They received (it) (from him), they brought (it) to the chief and said, 'Behold it.' The chief said, 'Hail, lady friend,' and it answered. And he said, 'Bring large wooden dishes' and large wooden dishes were brought. Then he (the chief) said, 'What is your name?' and it said, 'My name is Help me.' And the chief said, 'Help me,' and it kept pouring out food and filled the wooden plates for him.
And the chief said, 'This is too good a thing to be in a poor man's house.' So the chief ordered it to be brought to his house. It was brought to his house and it supplied the chief's house with food, but as for him who had the spoon (formerly) he was dying of hunger.
Then one day his wife, the one who had shown him the spoon, when he had taken it and left her, went to the bush to look for food. And she saw a branch of a tree, some say a whip; she saw it in the forest (bush). She said, 'Greetings,' and it said, 'Greetings to you.' And the wife said, 'What is your name?' and the whip said, 'My name is Whack me.' And the woman said, 'Whack me that I may feel.' Thereupon the whip kept flogging her, whack! Whack! She was running away, she was yelling, she was saying, 'Alas, I am repentant, I shall follow you, I won't do it again.' But the whip flogged her until people came and rescued her.
She went home and called her husband, and took him to where the whip was, and said, 'Have you seen, I have found another thing again for giving food.' Then she stood afar off, she said, 'There it is over there.' Then the husband went off in haste, tramp! tramp! until he met the whip; it was lying down. He said, 'Hail, friend,'and the whip said, 'Hail to you.'
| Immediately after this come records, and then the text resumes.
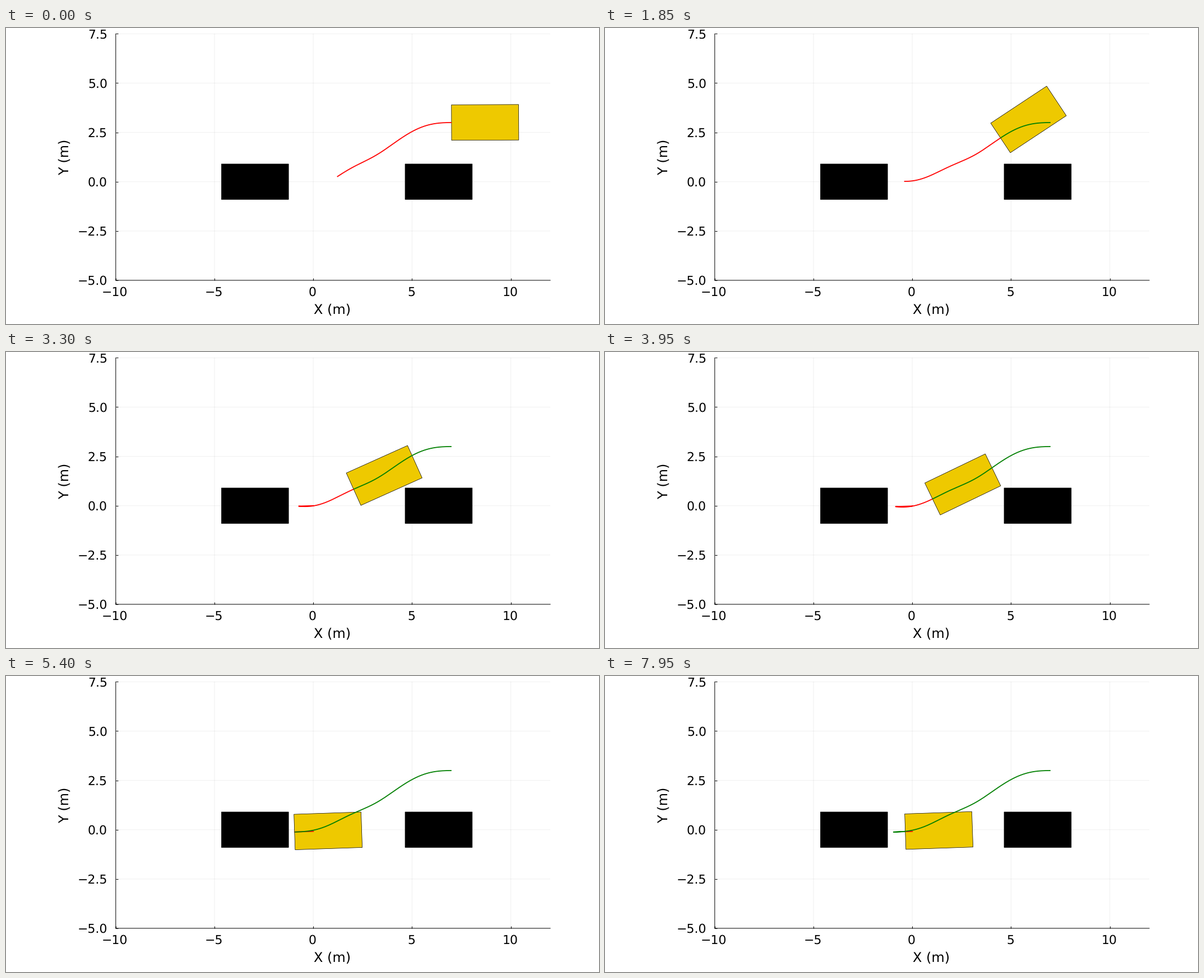
Animation of 1058x529 px, one loop 8 s. Source, as a matplotlib script:

```python
import numpy as np
import matplotlib.pyplot as plt
from matplotlib.animation import FuncAnimation
from matplotlib.patches import Polygon, Rectangle

W, H, DPI = 1058, 529, 100
PX = 72 / DPI                      # points per pixel
SCALE = 35.24                      # pixels per metre
LEFT, BOTTOM = 195.8, 450.9
STEP, FRAMES = 0.05, 160
LENGTH, WIDTH = 3.4, 1.8

START_X, START_Y = 7, 3
TURN_X, GOAL_X = -0.95, 0.03
TURN_TIME = 5.45
END_SLOPE = 0.034

# Extremes of the path's slope, eased in between
BEND_X = [TURN_X, 1.35, 2.4, 4.0, 7.15]
BEND_SLOPE = [END_SLOPE, 0.505, 0.43, 0.70, 0]

# Speed up, cruise, brake, then creep forward
SPEED_TIME = [0, 1, 2.3, 5.1, TURN_TIME, 6.05]
SPEED = [0, 2, 2, 1.45, 0, 0.27]


def eased(x, keys, values):
    u = np.interp(x, keys, np.arange(len(keys)))
    i = np.floor(u)
    return np.interp(i + (1 - np.cos(np.pi * (u - i))) / 2,
                     np.arange(len(keys)), values)


def integral(y, x):
    return np.append(0, np.cumsum((y[1:] + y[:-1]) / 2 * np.diff(x)))


# The route: reverse along the bends, then straight ahead to the goal.
back_x = np.linspace(START_X, TURN_X, 800)
back_slope = eased(back_x, BEND_X, BEND_SLOPE)
back_y = START_Y + integral(back_slope, back_x)
ahead_x = np.linspace(TURN_X, GOAL_X, 100)[1:]
route_x = np.append(back_x, ahead_x)
route_y = np.append(back_y, back_y[-1] + END_SLOPE * (ahead_x - TURN_X))
route_slope = np.append(back_slope, np.full(len(ahead_x), END_SLOPE))
route_s = np.append(0, np.cumsum(np.hypot(np.diff(route_x),
                                          np.diff(route_y))))

clock = np.linspace(0, FRAMES * STEP, 3201)
travel = integral(np.interp(clock, SPEED_TIME, SPEED), clock)


def pose(s):
    x, y, slope = (np.interp(s, route_s, v)
                   for v in (route_x, route_y, route_slope))
    return x, y, np.arctan(slope)


def car_corners(x, y, angle):
    c, s = np.cos(angle), np.sin(angle)
    half = WIDTH / 2
    box = np.array([(0, -half), (LENGTH, -half), (LENGTH, half), (0, half)])
    return box @ np.array([(c, s), (-s, c)]) + (x, y)


def driven(s, x, y):
    done = route_s < s
    return np.append(route_x[done], x), np.append(route_y[done], y)


def planned(t, s, x, y):
    """Rest of the plan, whose far end shifts while it is refined."""
    if t >= TURN_TIME:
        rest = route_s > s
        return np.append(x, route_x[rest]), np.append(y, route_y[rest])
    early = max(0, 1 - t / 0.9)
    end = TURN_X + 0.8 * max(0, (5 - t) / 4.1) ** 1.5 + 1.08 * early
    end = min(end, x - 1e-3)
    lift = 0.11 * (1 - (t / TURN_TIME) ** 3) - 0.29 * early
    xs = np.linspace(x, end, 160)
    ys = np.interp(xs, back_x[::-1], back_y[::-1])
    ys += lift * ((x - xs) / (x - end)) ** 5
    hook = np.clip((t - 1.9) / 1.3, 0, 1) * (GOAL_X - end)
    return np.append(xs, end + hook), np.append(ys, ys[-1] + END_SLOPE * hook)


plt.rcParams["font.family"] = "DejaVu Sans"
plt.rcParams["text.hinting"] = "none"
fig = plt.figure(figsize=(W / DPI, H / DPI), dpi=DPI, facecolor="white")
ax = fig.add_axes([LEFT / W, 1 - BOTTOM / H, 22 * SCALE / W,
                   12.5 * SCALE / H])
ax.set_xlim(-10, 12)
ax.set_ylim(-5, 7.5)
ax.set_xticks(range(-10, 11, 5))
ax.set_yticks(np.arange(-5, 7.6, 2.5))
ax.spines[["top", "right"]].set_visible(False)
ax.spines[["left", "bottom"]].set_linewidth(PX)
ax.tick_params(direction="in", length=4 * PX, width=PX,
               labelleft=False, labelbottom=False)
ax.set_axisbelow(True)
ax.grid(color="black", alpha=0.06, linewidth=PX)


def label(x, y, text, size=22, **kw):
    fig.text(x / W, 1 - y / H, text, fontsize=size * PX, va="baseline", **kw)


def number(value, digits):
    return f"{value:.{digits}f}".replace("-", "\u2212")


for v in ax.get_xticks():
    label(LEFT + (v + 10) * SCALE - 1.5, 479, number(v, 0), ha="center")
for v in ax.get_yticks():
    label(180.8, BOTTOM - (v + 5) * SCALE + 8, number(v, 1), ha="right")
label(582.2, 510.5, "X (m)", 24, ha="center")
label(112, 230.5, "Y (m)", 24, ha="center", rotation=90,
      rotation_mode="anchor")

for x in (-4.65, 4.65):
    ax.add_patch(Rectangle((x, -WIDTH / 2), LENGTH, WIDTH, facecolor="black",
                           edgecolor="black", linewidth=0.7 * PX, zorder=3))
car = ax.add_patch(Polygon(car_corners(*pose(0)), facecolor="#eec900",
                           edgecolor="black", linewidth=0.7 * PX, zorder=4))
plan, = ax.plot([], [], color="red", linewidth=1.8 * PX, zorder=5)
trail, = ax.plot([], [], color="green", linewidth=1.8 * PX, zorder=6)
for line in (plan, trail):
    line.set_solid_capstyle("butt")
for artist in ax.findobj():
    artist.set_snap(False)


def draw(k):
    t = k * STEP
    s = np.interp(t, clock, travel)
    x, y, angle = pose(s)
    car.set_xy(car_corners(x, y, angle))
    plan.set_data(*planned(t, s, x, y))
    trail.set_data(*driven(s, x, y))
    return car, plan, trail


anim = FuncAnimation(fig, draw, frames=FRAMES, interval=STEP * 1000,
                     repeat=True, repeat_delay=0)
plt.show()
```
He was all the time thinking it was something good. Then he said, 'What is your name?' and the whip said, 'My name is Whack me that I may feel.' Then this man said, 'Whack me that I may feel.' Thereupon the whip kept beating him until it was tired. And the whip went back and lay quite still, and the man too went home and lay down. And the wife he loved came along and said, 'What has happened?' And he did not answer. He lay quiet until he got better.
Then he went and came to where the whip was lying. Then he kept crouched down, he crouched down until he got near it, then he jumped and held it down, and took it home, and put it away in the grain store. Then he sat quietly until his favourite wife came. And she said, 'To-day I am feeling hungry.' Then he said, 'Go into the grain store and see what is inside.' Then she rose up in great haste, she said, 'What did you find to-day?' And he said, 'You yourself enter.' Then she said, 'Must I take a calabash',' He said, 'Yes.' She took a calabash and went into the grain store. He closed it. He said, 'What do you see?' And she said, 'Something I have seen which is long.' And he said, 'Greet it, cannot you?'
She said, 'I greet you (who are) resting,' (and) she said, 'What is your name?' It said, 'My name is Whack me,' and she said , 'Whack me that I may feel.' Thereupon the whip set about beating her, she was shouting. Her husband, when he heard, ran off to the forest, and his wife, the one he did not love, also ran out to the forest, through fear; and she also, the one who had entered the grain store, with difficulty she found a way of escape and ran off; and they left the house deserted. Long ago the spoon and the whip lived in the wilds, and this was the first time they made their appearance in the home.
Off with the rat's head.